= WHAT IS REQUIRED =
Count lines holding the string "body" in the data that follows. Reply with one number only.

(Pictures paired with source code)
────────────────────────────────────────
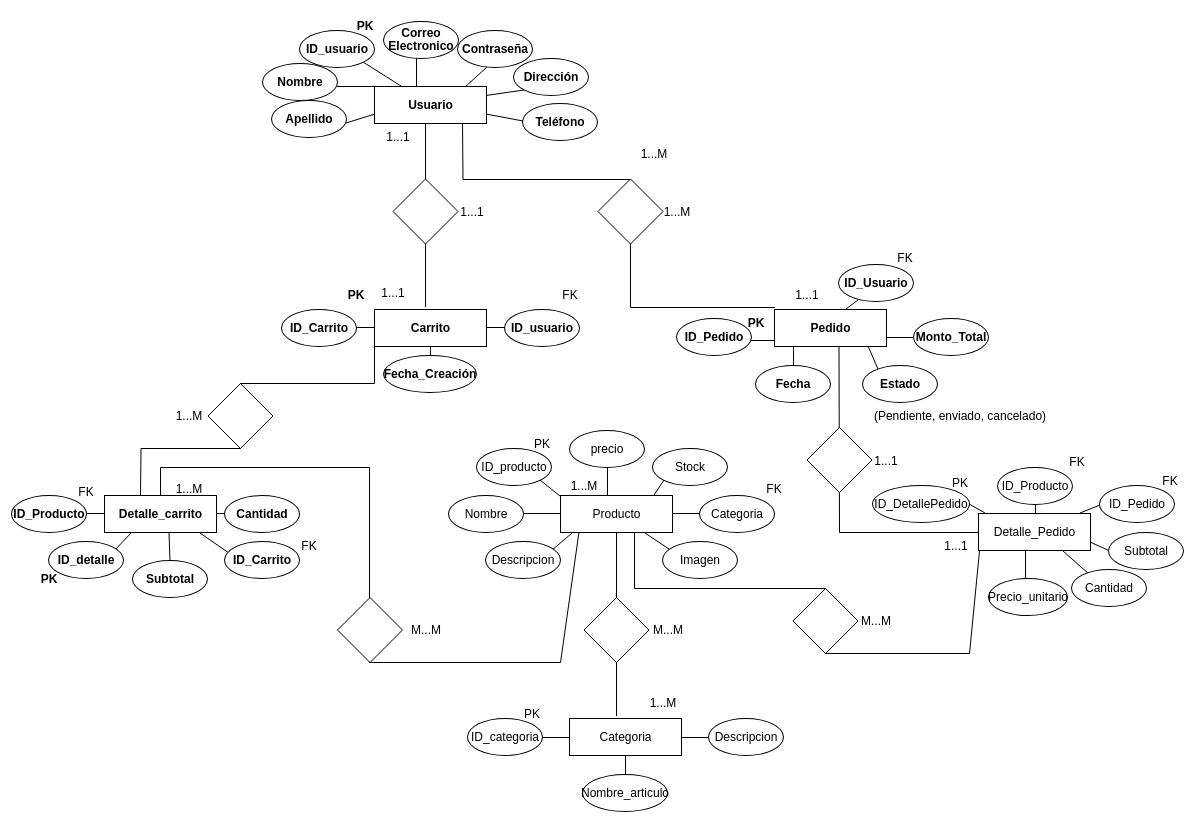
<!DOCTYPE html>
<html lang="es">
<head>
<meta charset="utf-8">
<title>Diagrama entidad-relación</title>
<style>
:root { --ink: #000; --paper: #fff; }
* { box-sizing: border-box; }
html, body { margin: 0; overflow: hidden; background: var(--paper); }
.diagram {
  position: relative; width: 1200px; height: 823px; overflow: hidden;
  background: var(--paper); color: var(--ink);
  font: 12px/13px "Liberation Sans", Arial, sans-serif;
}
.connectors { position: absolute; left: 0; top: 0; fill: none; stroke: var(--ink); stroke-width: 1; }
.relation { fill: var(--paper); }
.entity, .attribute, .label {
  position: absolute; left: calc(var(--x) * 1px); top: calc(var(--y) * 1px);
  display: flex; align-items: center; justify-content: center;
  text-align: center; white-space: nowrap;
}
.entity, .attribute { height: 38px; margin-top: -19px; border: 1px solid var(--ink); background: var(--paper); }
.entity { width: 113px; margin-left: -56px; }
.attribute { width: var(--w, 76px); margin-left: calc(var(--w, 76px) / -2); border-radius: 50%; }
.label { width: 0; height: 0; }
.strong { font-weight: 700; }
</style>
</head>
<body>
<main class="diagram">
  <svg class="connectors" width="1200" height="823" viewBox="0 0 1200 823" aria-hidden="true">
    <defs><polygon id="rhombus" points="0,-32.5 32.5,0 0,32.5 -32.5,0"/></defs>
    <g class="attribute-lines">
      <path d="M363 62L401 86M416.5 57V87M487 67L465 87M337 86.5H375M346 123L375 114M524 90L486 95.5M523 121L486 114"/>
      <path d="M355 327.5H375M486 327.5H505M430.5 346V356"/>
      <path d="M858 300L846 309M750 340.5H775M886 337.5H914M793.5 346V366M868 346L878 369"/>
      <path d="M86 513.5H105M216 513.5H226M132 532L114 551M169 533L170 561M200 533L229 553"/>
      <path d="M540 480L560 496M607.5 466V495M664 480L654 495M523 513.5H561M672 513.5H700M572 533L551 551M645 533L672 551"/>
      <path d="M969 504L985 513M1035.5 503V514M1100 505L1080 513M1090 542L1110 551M1063 551L1089 574M1025.5 551V580"/>
      <path d="M541 737.5H570M681 737.5H710M625.5 755V775"/>
    </g>
    <g class="relation-lines">
      <path d="M425.5 123V307"/>
      <path d="M462.5 123L463 179.5H630.5V307.5H775"/>
      <path d="M374.5 346V383.5H240.5V448.5H141L140.5 495"/>
      <path d="M160.5 495V467.5H369.5V662.5H560.5L579 532"/>
      <path d="M616.5 532V716"/>
      <path d="M634.5 532V588.5H825.5V653.5H969.5L979.5 551"/>
      <path d="M839 346L839.5 532.5H979"/>
    </g>
    <g class="relation">
      <use href="#rhombus" x="425.5" y="211.5"/>
      <use href="#rhombus" x="630.5" y="211.5"/>
      <use href="#rhombus" x="240.5" y="416"/>
      <use href="#rhombus" x="839.5" y="460"/>
      <use href="#rhombus" x="370" y="630"/>
      <use href="#rhombus" x="616.5" y="630"/>
      <use href="#rhombus" x="825.5" y="621"/>
    </g>
  </svg>

  <section class="usuario strong">
    <div class="entity" style="--x:430;--y:105">Usuario</div>
    <div class="attribute" style="--x:337;--y:49">ID_usuario</div>
    <div class="attribute" style="--x:421;--y:40">Correo<br>Electronico</div>
    <div class="attribute" style="--x:495;--y:49">Contraseña</div>
    <div class="attribute" style="--x:300;--y:82">Nombre</div>
    <div class="attribute" style="--x:309;--y:119">Apellido</div>
    <div class="attribute" style="--x:551;--y:77">Dirección</div>
    <div class="attribute" style="--x:560;--y:122">Teléfono</div>
    <span class="label" style="--x:365;--y:26">PK</span>
  </section>

  <section class="carrito strong">
    <div class="entity" style="--x:430;--y:328">Carrito</div>
    <div class="attribute" style="--x:319;--y:328">ID_Carrito</div>
    <div class="attribute" style="--x:542;--y:328">ID_usuario</div>
    <div class="attribute" style="--x:430;--y:374;--w:94px">Fecha_Creación</div>
    <span class="label" style="--x:356;--y:295">PK</span>
  </section>

  <section class="pedido strong">
    <div class="entity" style="--x:830;--y:328">Pedido</div>
    <div class="attribute" style="--x:876;--y:283">ID_Usuario</div>
    <div class="attribute" style="--x:714;--y:337">ID_Pedido</div>
    <div class="attribute" style="--x:951;--y:337">Monto_Total</div>
    <div class="attribute" style="--x:793;--y:384">Fecha</div>
    <div class="attribute" style="--x:900;--y:384">Estado</div>
    <span class="label" style="--x:756;--y:323">PK</span>
  </section>

  <section class="detalle-carrito strong">
    <div class="entity" style="--x:160;--y:514">Detalle_carrito</div>
    <div class="attribute" style="--x:49;--y:514">ID_Producto</div>
    <div class="attribute" style="--x:262;--y:514">Cantidad</div>
    <div class="attribute" style="--x:86;--y:560">ID_detalle</div>
    <div class="attribute" style="--x:170;--y:579">Subtotal</div>
    <div class="attribute" style="--x:262;--y:560">ID_Carrito</div>
    <span class="label" style="--x:49;--y:579">PK</span>
  </section>

  <section class="producto">
    <div class="entity" style="--x:616;--y:514">Producto</div>
    <div class="attribute" style="--x:514;--y:467">ID_producto</div>
    <div class="attribute" style="--x:607;--y:449">precio</div>
    <div class="attribute" style="--x:690;--y:467">Stock</div>
    <div class="attribute" style="--x:486;--y:514">Nombre</div>
    <div class="attribute" style="--x:737;--y:514">Categoria</div>
    <div class="attribute" style="--x:523;--y:560">Descripcion</div>
    <div class="attribute" style="--x:700;--y:560">Imagen</div>
  </section>

  <section class="detalle-pedido">
    <div class="entity" style="--x:1034;--y:532">Detalle_Pedido</div>
    <div class="attribute" style="--x:921;--y:504;--w:98px">ID_DetallePedido</div>
    <div class="attribute" style="--x:1035;--y:486">ID_Producto</div>
    <div class="attribute" style="--x:1137;--y:504">ID_Pedido</div>
    <div class="attribute" style="--x:1146;--y:551">Subtotal</div>
    <div class="attribute" style="--x:1109;--y:588">Cantidad</div>
    <div class="attribute" style="--x:1028;--y:597;--w:80px">Precio_unitario</div>
  </section>

  <section class="categoria">
    <div class="entity" style="--x:625;--y:737">Categoria</div>
    <div class="attribute" style="--x:505;--y:737">ID_categoria</div>
    <div class="attribute" style="--x:746;--y:737">Descripcion</div>
    <div class="attribute" style="--x:625;--y:793;--w:86px">Nombre_articulo</div>
  </section>

  <section class="keys">
    <span class="label" style="--x:570;--y:295">FK</span>
    <span class="label" style="--x:905;--y:258">FK</span>
    <span class="label" style="--x:86;--y:492">FK</span>
    <span class="label" style="--x:309;--y:546">FK</span>
    <span class="label" style="--x:542;--y:444">PK</span>
    <span class="label" style="--x:774;--y:489">FK</span>
    <span class="label" style="--x:960;--y:483">PK</span>
    <span class="label" style="--x:1077;--y:462">FK</span>
    <span class="label" style="--x:1170;--y:481">FK</span>
    <span class="label" style="--x:532;--y:714">PK</span>
    <span class="label" style="--x:960;--y:416">(Pendiente, enviado, cancelado)</span>
  </section>

  <section class="cardinalities">
    <span class="label" style="--x:398;--y:137">1...1</span>
    <span class="label" style="--x:472;--y:212">1...1</span>
    <span class="label" style="--x:393;--y:293">1...1</span>
    <span class="label" style="--x:654;--y:154">1...M</span>
    <span class="label" style="--x:677;--y:212">1...M</span>
    <span class="label" style="--x:807;--y:295">1...1</span>
    <span class="label" style="--x:189;--y:416">1...M</span>
    <span class="label" style="--x:189;--y:489">1...M</span>
    <span class="label" style="--x:584;--y:486">1...M</span>
    <span class="label" style="--x:886;--y:461">1...1</span>
    <span class="label" style="--x:956;--y:546">1...1</span>
    <span class="label" style="--x:426;--y:630">M...M</span>
    <span class="label" style="--x:668;--y:630">M...M</span>
    <span class="label" style="--x:876;--y:621">M...M</span>
    <span class="label" style="--x:663;--y:703">1...M</span>
  </section>
</main>
</body>
</html>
────────────────────────────────────────
= WRITTEN RESPONSE =
3